When a bus ran over dental clinic technician, Imran Ahmed, about a decade ago, the resulting paralysis left him with two options.
One was to accept his fate and stay down or take the bull by the horns and be the master of his own destiny.
Ahmed chose the latter.
He may be paralysed, but Ahmed has been earning a livelihood for his family over the years through sheer determination, the help of crutches and a three-wheeler motorcycle. The now toy stall owner has tried his hand at different trades and is determined to see better times ahead.
At the time of his accident, doctors predicted he would never be able to stand. However, he never lost hope and underwent three long years of treatment which ultimately got him back on his feet. He was then able to be slightly mobile with the help of crutches.
Never a man to stay down, Ahmed began selling cosmetics through an e-commerce platform. He booked orders from home, travelled to Bolton Market to buy the ordered products and delivered them to customers through the Pakistan Post office in Saddar.
Read more: Paralysed by uncertainty and indecision
However, most of his investments would remain engaged as the e-commerce platform made payments in 15 days. Considering Ahmed’s hardships, friends and family arranged a tri-wheeler motorcycle. This eased Ahmed’s routine considerably, but fate decided to test the already physically challenged man further.
Ahmed’s legs developed an infection and its spread reached the bladder. He then had to undergo more surgeries for three more years. Things took a turn for the better when the same e-commerce platform he worked for sponsored a major surgery at one of the most expensive hospitals in the city.
Ahmed says that the continuous hardships, paralysis and illness never weakened his resolve to remain an active part of society. Ahmed is the breadwinner for seven children -three daughters and four sons.
He gave up the online sale of cosmetics and set up a stall to sell vegetables to keep the household afloat for another year and a half. The coronavirus pandemic in 2020 brought along with further challenges as markets and shops were forced to close.
He then decide to sell toys at weekly bazaars, but not even these markets were spared during the different lockdowns. Ahmed then tried his hand at setting up a similar stall near his house in Orangi Town.

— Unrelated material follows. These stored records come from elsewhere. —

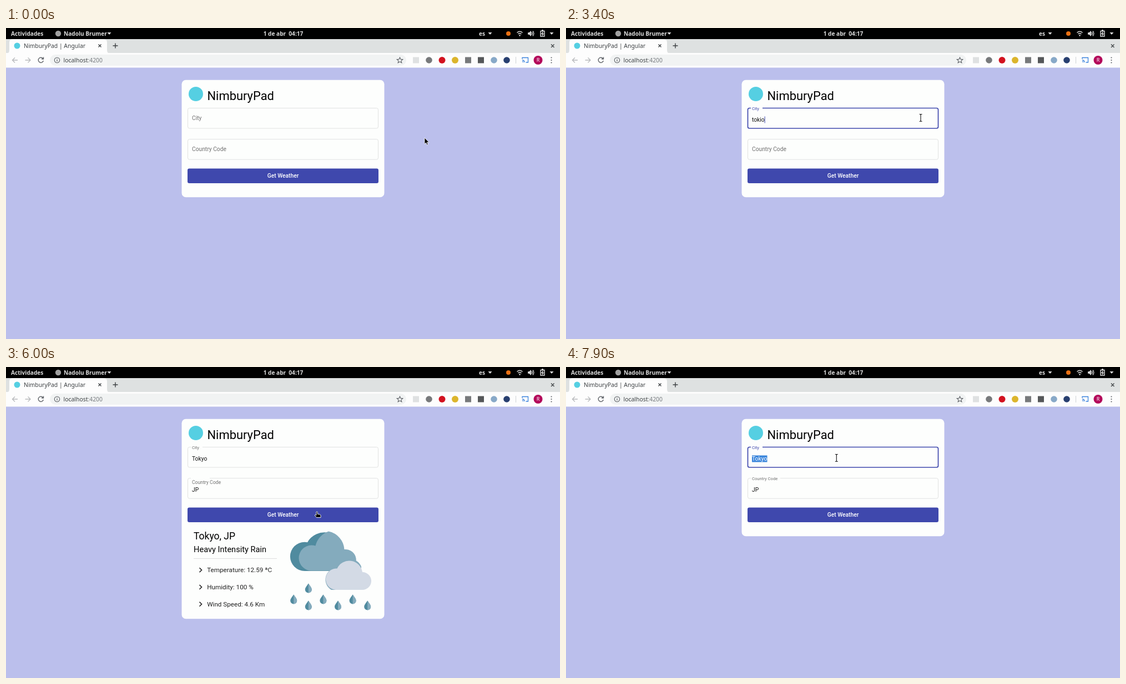
An HTML page for the animation above (8000 ms loop, 998 by 561 pixels).

```html
<!DOCTYPE html>
<html lang="es">
<head>
<meta charset="utf-8">
<title>NimburyPad</title>
<style>
  html, body { margin: 0; width: 100%; height: 100%; overflow: hidden; background: #bbbfec; }
  svg { display: block; width: 998px; height: 561px; }
  text { font: 10.25px Roboto, sans-serif; white-space: pre; }
  .bar text { font: 600 10.1px "Noto Sans", sans-serif; fill: #dcdcdc; }
  .chrome text { font: 10.4px "Noto Sans", sans-serif; fill: #3c4043; }
  .line { fill: none; stroke: #5f6368; stroke-width: 1.4; }
  .label { fill: #707070; }
  .box { fill: none; }
  .item text { font-size: 11.7px; fill: #212121; }
</style>
</head>
<body>
<svg viewBox="0 0 998 561">
  <defs>
    <clipPath id="buttonClip"><rect x="327" y="253.5" width="344" height="26.5" rx="3"/></clipPath>
    <clipPath id="trackClip"><rect x="327" y="294.3" width="344" height="3"/></clipPath>
    <g id="drop">
      <path d="M0-8.5C-3-4-6-1-6 2.5A6 6 0 0 0 6 2.5C6-1 3-4 0-8.5Z" fill="#508b9f"/>
      <path d="M0-8.5V8.5A6 6 0 0 0 6 2.5C6-1 3-4 0-8.5Z" fill="#84abbd"/>
    </g>
  </defs>

  <rect width="998" height="561" fill="#bbbfec"/>

  <g class="bar">
    <rect width="998" height="20"/>
    <text x="9" y="13.6">Actividades</text>
    <circle cx="94" cy="10" r="5.2" fill="#a0a0a0"/>
    <text x="104" y="13.6">Nadolu Brumer</text>
    <text x="499.5" y="13.6" text-anchor="middle">1 de abr&#160; 04:17</text>
    <text x="852" y="13.6">es</text>
    <path d="M182.500 8h7l-3.500 4zM868.500 8h7l-3.500 4zM979.500 8h7l-3.500 4z" fill="#dcdcdc"/>
    <circle cx="905" cy="10" r="4" fill="#ea7012"/>
    <g fill="none" stroke="#dcdcdc" stroke-width="1.4">
      <path d="M920.500 8.500q5-4.500 10 0M922.500 11q3-2.500 6 0"/>
      <path d="M940.500 8.500h2l3-3v9l-3-3h-2z" fill="#dcdcdc" stroke-width=".8"/>
      <path d="M947 7.500q2 2.500 0 5M949 5.500q3.500 4.500 0 9"/>
      <path d="M963 5.500h7v9.500h-7zM965 4h3M967.500 7l-2.500 3.500h3l-2 3"/>
    </g>
    <circle cx="925.500" cy="13.500" r="1.3" fill="#dcdcdc"/>
  </g>

  <g class="chrome">
    <rect y="20" width="998" height="26" fill="#dee1e1"/>
    <path d="M0 46q6 0 6-6V26q0-6 6-6H176q6 0 6 6V40q0 6 6 6z" fill="#fdfdfd"/>
    <circle cx="20" cy="32" r="5.5" fill="#55cfe2"/>
    <text x="32" y="35.8">NimburyPad | Angular</text>
    <rect y="45" width="998" height="26.500" fill="#fdfdfd"/>
    <rect x="79" y="48" width="642" height="20" rx="10" fill="#f1f3f3"/>
    <text x="103.500" y="61.500">localhost<tspan fill="#777b7f">:4200</tspan></text>
    <g class="line">
      <path d="M166.500 29.500l5 5m0-5l-5 5M192.500 32h9m-4.500-4.500v9M982 29.500l5.500 5.500m0-5.500l-5.500 5.500" stroke="#3c4043"/>
      <path d="M21 58H11.500m4.500-4.500L11.500 58l4.500 4.500M34.500 58H44m-4.500-4.500L44 58l-4.500 4.500" stroke="#b9bbbd"/>
      <path d="M66.500 55A4.600 4.600 0 1 0 67.300 59M67.500 52.500v3.500H64"/>
      <circle cx="92" cy="58" r="4.700" stroke-width="1.100"/>
      <path d="M92 57v3.500M92 55v1.100" stroke-width="1.200"/>
      <path d="M709.500 53l1.500 3.400 3.800.3-2.900 2.400.9 3.700-3.300-2-3.300 2 .9-3.700-2.900-2.400 3.800-.3z" stroke-width="1.100"/>
      <path d="M930 56v-2.500h10.500v8.500h-4M930 58q4 0 4 4M930 60.300q1.700 0 1.700 1.700" stroke="#3b82dd" stroke-width="1.300"/>
      <path d="M918.500 52v12" stroke="#cfd2d6" stroke-width="1"/>
    </g>
    <rect x="733" y="52.500" width="11" height="11" fill="#dfe1e2"/>
    <circle cx="762" cy="58" r="5.800" fill="#77797b"/>
    <circle cx="785.500" cy="58" r="6" fill="#d2111f"/>
    <circle cx="809" cy="58" r="6" fill="#dcb52c"/>
    <rect x="827" y="52.500" width="11" height="11" fill="#77797b"/>
    <rect x="850" y="52.500" width="11" height="11" fill="#555759"/>
    <circle cx="879" cy="58" r="5.800" fill="#88a9c8"/>
    <circle cx="902" cy="58" r="5.800" fill="#283f70"/>
    <circle cx="958.500" cy="58" r="8" fill="#b3085a"/>
    <text x="958.500" y="61.300" text-anchor="middle" style="font-size:9px;fill:#fff">R</text>
    <path d="M982.500 53.500v.01m0 4.490v.01m0 4.490v.01" stroke="#5f6368" stroke-width="2.200" stroke-linecap="round"/>
  </g>

  <rect id="card" x="316.500" y="93.700" width="365" rx="7.500" fill="#fdfefd"/>
  <circle cx="342" cy="119" r="13" fill="#55cfe2"/>
  <text x="362.500" y="130" style="font-size:21.900px">NimburyPad</text>

  <g id="city"></g>
  <g id="country"></g>

  <g clip-path="url(#buttonClip)">
    <rect x="327" y="253" width="344" height="28" fill="#3f48ad"/>
    <circle id="ripple" cx="560" cy="264" fill="#fff"/>
  </g>
  <text x="499" y="270.200" text-anchor="middle" fill="#fff" style="font-weight:500">Get Weather</text>

  <g id="progress" clip-path="url(#trackClip)">
    <rect x="327" y="294" width="344" height="4" fill="#c7c8e5"/>
    <rect id="fill" y="294" height="4" fill="#3f48ad"/>
  </g>

  <g id="result">
    <text x="338" y="311.300" style="font-size:17.500px">Tokyo, JP</text>
    <text x="338" y="333.800" style="font-size:14.600px">Heavy Intensity Rain</text>
    <path d="M338 345.500H488" stroke="#dedede"/>
    <g class="item" id="items"></g>
    <path d="M538 368a26 26 0 0 1 0-52.300q3 0 5 .5A35.500 35.500 0 0 1 609 329V368z" fill="#508b9f"/>
    <path d="M551 367.500a23 23 0 0 1-1-46q4 0 7.500 1A36 36 0 0 1 581 296.500 35.500 35.500 0 0 1 609.500 329a19 19 0 0 1 4 38.500z" fill="#84abbd"/>
    <path d="M586 402a21.500 21.500 0 0 1 11-40A23 23 0 0 1 640 360V402z" fill="#84abbd"/>
    <path d="M594 402a19 19 0 0 1 2.500-38.500A24 24 0 0 1 642 370a16 16 0 0 1 0 32z" fill="#d3dae5"/>
    <g id="rain"></g>
  </g>

  <g id="pointer" stroke-linejoin="round">
    <path id="arrow" d="M0 0V11.300L2.600 9l1.900 4 1.800-.8-1.800-3.900H8z" stroke="#fff" stroke-width=".8"/>
    <g id="ibeam" fill="none">
      <path d="M-2.500-6.500H-1L0-5.500 1-6.500H2.500M0-5.500V5.500M-2.500 6.500H-1L0 5.500 1 6.500H2.500" stroke="#fff" stroke-width="2.600"/>
      <path d="M-2.500-6.500H-1L0-5.500 1-6.500H2.500M0-5.500V5.500M-2.500 6.500H-1L0 5.500 1 6.500H2.500" stroke="#222" stroke-width="1.200"/>
    </g>
    <path id="hand" d="M-1 .5Q.2-.8 1.300.5V4.200L5.500 5Q7 5.500 7 7V10.500H-.5L-3.500 7Q-4 5.500-2.500 5.500L-1 6.500z" stroke="#fff" stroke-width=".9"/>
  </g>
</svg>

<script>
const LOOP = 8000;
const FOCUS = 2300, BLUR = 4700, PRESS = 5300, LOADING = 5340, RESULT = 5900, REFOCUS = 7100, SELECT = 7300;
const KEYS = [2500, 2700, 2900, 3100, 3300];
const MOVES = [
  // start, end, x, y
  [0, 0, 754, 198], [1500, 2200, 639, 162], [4000, 4600, 574, 290.5],
  [5000, 5250, 560, 261], [6300, 6750, 487.3, 164]
];

const $ = id => document.getElementById(id);
const clamp = v => Math.min(1, Math.max(0, v));
const span = (t, start, length) => clamp((t - start) / length);
const smooth = p => p * p * (3 - 2 * p);
const easeOut = p => 1 - (1 - p) ** 3;
const show = (id, on) => $(id).setAttribute('visibility', on ? 'visible' : 'hidden');
function set(el, attrs) {
  for (const key in attrs) el.setAttribute(key, attrs[key]);
}

function makeField(id, label, top, notch) {
  const group = $(id);
  group.innerHTML = `
    <rect class="box" x="327.5" y="${top}" width="343" height="36.5" rx="3"/>
    <rect class="notch" x="333" y="${top - 2}" height="4" fill="#fdfefd"/>
    <text class="label">${label}</text>
    <rect class="mark" x="335" y="${top + 15}" width="27.500" height="12" fill="#3c87dc"/>
    <text class="value" x="335" y="${top + 24.2}"></text>
    <path class="caret" stroke="#3f48ad"/>`;
  const part = name => group.querySelector('.' + name);
  const [box, gap, text, mark, value, caret] =
    ['box', 'notch', 'label', 'mark', 'value', 'caret'].map(part);

  return {
    contains: (x, y) => x > 327 && x < 671 && y > top && y < top + 37,
    draw({ content, float, focused, hovered, selected, caretOn }) {
      set(box, {
        stroke: focused ? '#3f48ad' : hovered ? '#303034' : '#e1e2e2',
        'stroke-width': focused || hovered ? 1.7 : 1
      });
      gap.setAttribute('width', notch * float);
      set(text, {
        transform: `translate(335 ${top + 21.2 - 17.8 * float}) scale(${1 - 0.25 * float})`,
        style: focused ? 'fill:#3f48ad' : ''
      });
      value.textContent = content;
      value.setAttribute('fill', selected ? '#fff' : '#111');
      mark.setAttribute('visibility', selected ? 'visible' : 'hidden');
      caret.setAttribute('visibility', caretOn ? 'visible' : 'hidden');
      if (caretOn) {
        const x = 335.5 + value.getComputedTextLength();
        caret.setAttribute('d', `M${x} ${top + 15}v12`);
      }
    }
  };
}

const city = makeField('city', 'City', 144.5, 21);
const country = makeField('country', 'Country Code', 200.7, 53);

$('items').innerHTML = ['Temperature: 12.59 ªC', 'Humidity: 100 %', 'Wind Speed: 4.6 Km'].map((line, i) => {
  const y = 370.3 + i * 30.7;
  return `<path d="M348.500 ${y - 8}l4 4-4 4" fill="none" stroke="#222" stroke-width="1.600"/>
    <text x="362.200" y="${y}">${line}</text>`;
}).join('');

$('rain').innerHTML = [[0, 419], [1, 399], [1, 430], [2, 419], [3, 430], [4, 419], [5, 430]]
  .map(([column, y]) => `<use href="#drop" x="${518.2 + column * 26.6}" y="${y}"/>`).join('');

function pointerAt(t) {
  let [, , x, y] = MOVES[0];
  for (const [start, end, toX, toY] of MOVES.slice(1)) {
    const p = smooth(span(t, start, end - start));
    x += (toX - x) * p;
    y += (toY - y) * p;
  }
  return [x, y];
}

function drawPointer(x, y, overField) {
  const overButton = x > 327 && x < 671 && y > 253 && y < 280;
  $('pointer').setAttribute('transform', `translate(${x} ${y})`);
  show('arrow', !overField && !overButton);
  show('ibeam', overField);
  show('hand', overButton);
}

function drawRequest(t) {
  const loading = t >= LOADING && t < RESULT;
  const hasResult = t >= RESULT && t < REFOCUS;
  $('card').setAttribute('height', hasResult ? 360.5 : loading ? 229 : 211.5);
  show('progress', loading);
  show('result', hasResult);

  const elapsed = Math.max(0, t - LOADING);
  const center = -0.049 + 0.3765 * (elapsed / 500) ** 1.5;
  const width = 0.08 + 0.377 * clamp(elapsed / 383) ** 1.4;
  set($('fill'), { x: 327 + 344 * (center - width / 2), width: 344 * width });

  set($('ripple'), {
    r: 234 * easeOut(span(t, PRESS, 240)),
    opacity: 0.1 * (1 - span(t, PRESS + 225, 400))
  });
}

function draw(t) {
  const [x, y] = pointerAt(t);
  const onCity = city.contains(x, y), onCountry = country.contains(x, y);
  const answered = t >= RESULT;
  const typed = KEYS.filter(key => t >= key);
  const focused = t >= FOCUS && t < BLUR || t >= REFOCUS;
  const selected = t >= SELECT;
  const lastInput = t >= REFOCUS ? REFOCUS : typed.at(-1) ?? FOCUS;

  city.draw({
    content: answered ? 'Tokyo' : 'tokio'.slice(0, typed.length),
    float: easeOut(span(t, FOCUS, 350)),
    hovered: onCity,
    caretOn: focused && !selected && (t - lastInput) % 1000 < 500,
    focused, selected
  });
  country.draw({
    content: answered ? 'JP' : '',
    float: easeOut(span(t, RESULT, 350)),
    hovered: onCountry
  });
  drawRequest(t);
  drawPointer(x, y, onCity || onCountry);
}

function tick() {
  draw(performance.now() % LOOP);
  requestAnimationFrame(tick);
}
tick();
</script>
</body>
</html>
```
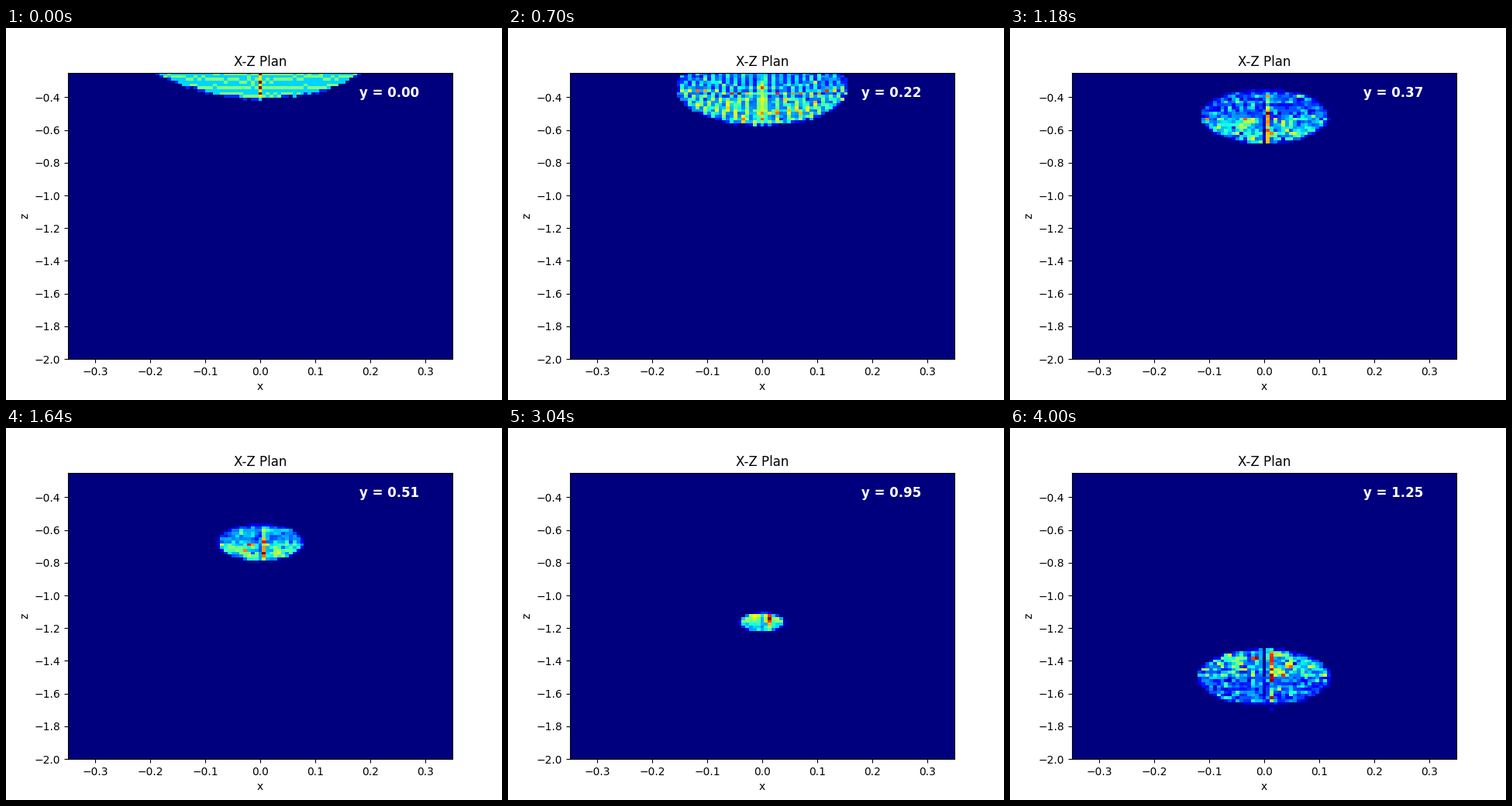
Write a matplotlib script that moves like this. It is 640 px wide and 480 px high and loops after 4020 ms.

```python
import numpy as np
import matplotlib.pyplot as plt
from matplotlib.animation import FuncAnimation

FRAMES, INTERVAL = 201, 20
CELLS = 101
X_LIM, Z_LIM = (-0.35, 0.35), (-2.0, -0.25)
Y_STEP = 1 / 160
FOCUS_Y = 0.80
SEAM_ROW = 35

plt.rcParams["font.family"] = "DejaVu Sans"


def make_rays():
    """Lattice of rays in the unit disk: column, u, v, weight and clumping."""
    rng = np.random.default_rng(4)
    n = np.arange(63)
    i, row = np.meshgrid(np.arange(-33, 34), n)
    v = 1 - 0.024 * row - 0.0003 * np.maximum(0, row - 21) ** 2
    u = 0.031 * i * (1 + 0.1 * v)

    # clumps about one cell wide, plus arms running outwards from the middle
    patch = rng.normal(0, 0.42, (17, 35))[row // 4, (i + 33) // 2]
    arms = 0.3 * np.cos(30 * np.arctan2(u, v))
    clump = np.exp(patch + arms - 0.12)

    weight = np.ones(i.shape)
    weight[i == 0] = 2
    weight[(row == SEAM_ROW) & (i % 3 == 0)] = 4

    inside = u**2 + v**2 <= 1 + rng.normal(0, 0.03, u.shape)
    i, u, v, weight, clump = (a[inside] for a in (i, u, v, weight, clump))
    v = v - 0.04 * u**2 * (1 - v**2) + rng.normal(0, 0.003, v.size)
    u = u + rng.normal(0, 0.002, u.size) * (i != 0)
    return i, u, v, weight, clump


COL, U, V, WEIGHT, CLUMP = make_rays()


def density(y):
    """Ray counts in the x-z plane at depth y, and the top of the colour scale."""
    scale = 0.265 * (FOCUS_Y - y)
    center = -0.109 - 1.113 * y
    rough = min(1, (y / 0.37) ** 2)
    x = np.where(COL == 0, 0.0115 * y, scale * U)
    z = center - 1.42 * scale * V
    w = WEIGHT * (1 + rough * (CLUMP - 1))
    if scale < -0.05:
        # one ray strays beyond the lower rim
        x = np.append(x, 0.0115 * y)
        z = np.append(z, center + 1.42 * scale * 1.18)
        w = np.append(w, 2)
    counts, _, _ = np.histogram2d(z, x, bins=CELLS, range=(Z_LIM, X_LIM), weights=w)
    top = np.ceil(5.2 * (1 + 0.25 * rough) * 0.212**2 / max(scale**2, 1e-6))
    return counts, max(1, min(counts.max(), top))


fig, ax = plt.subplots(figsize=(6.4, 4.8), dpi=100)
image = ax.imshow(np.zeros((CELLS, CELLS)), cmap="jet", origin="lower",
                  extent=(*X_LIM, *Z_LIM), aspect="auto",
                  interpolation="nearest", vmin=0, vmax=1)
label = ax.text(0.18, -0.4, "", color="white", fontsize=12, fontweight="bold")
ax.set_title("X-Z Plan")
ax.set_xlabel("x")
ax.set_ylabel("z")


def update(n):
    y = n * Y_STEP
    counts, top = density(y)
    image.set_data(counts)
    image.set_clim(0, top)
    label.set_text(f"y = {y:.2f}")
    return image, label


anim = FuncAnimation(fig, update, frames=FRAMES, interval=INTERVAL,
                     repeat=True, repeat_delay=0, blit=False)
plt.show()
```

He is currently earning through this source and leaves the house at 8am before returning as late as 1.30am. He starts the day by buying toys from wholesale market in Liaquatabad, then picks up orders from Bolton Market and finally displays the products for sale at his stall.
Despite financial and physical difficulties, Ahmed maintains a positive outlook and is confident that businesses will resume once the pandemic soon comes to an end. “The police and administration cooperate with me due to my different abilities and allow me to keep running the stall even after markets close.”
Currently, he sets up the stall in different bazaars of Orangi Town. He points out that even those who are able bodied are troubled due to unemployment and limited opportunities in the current circumstances. Ahmed urges the government of Sindh and administration to consider increasing timings for trade so that the businesses can cut losses.
Moreover, the vendor has been trying to gain financial assistance through the government’s Ehsaas Programme for the last six months, but is yet to receive a response. Ahmed is now working on establishing a permanent shop for his small business, but limited time to trade during the pandemic has made the goal difficult.
He says the current situation is easier than some of the trials and tribulations he has face over the last 10 years. Ahmed prays that the pandemic ends soon and urges people to never bow down to adversity.
This story is part of a weekly series that seeks to bring to light the unsung heroes of Karachi - the hawkers, traders, doctors, teachers, engineers, lawyers and daily-wage labourers. It is they who make Karachi the city of lights.
Published in The Express Tribune, May 24th, 2021.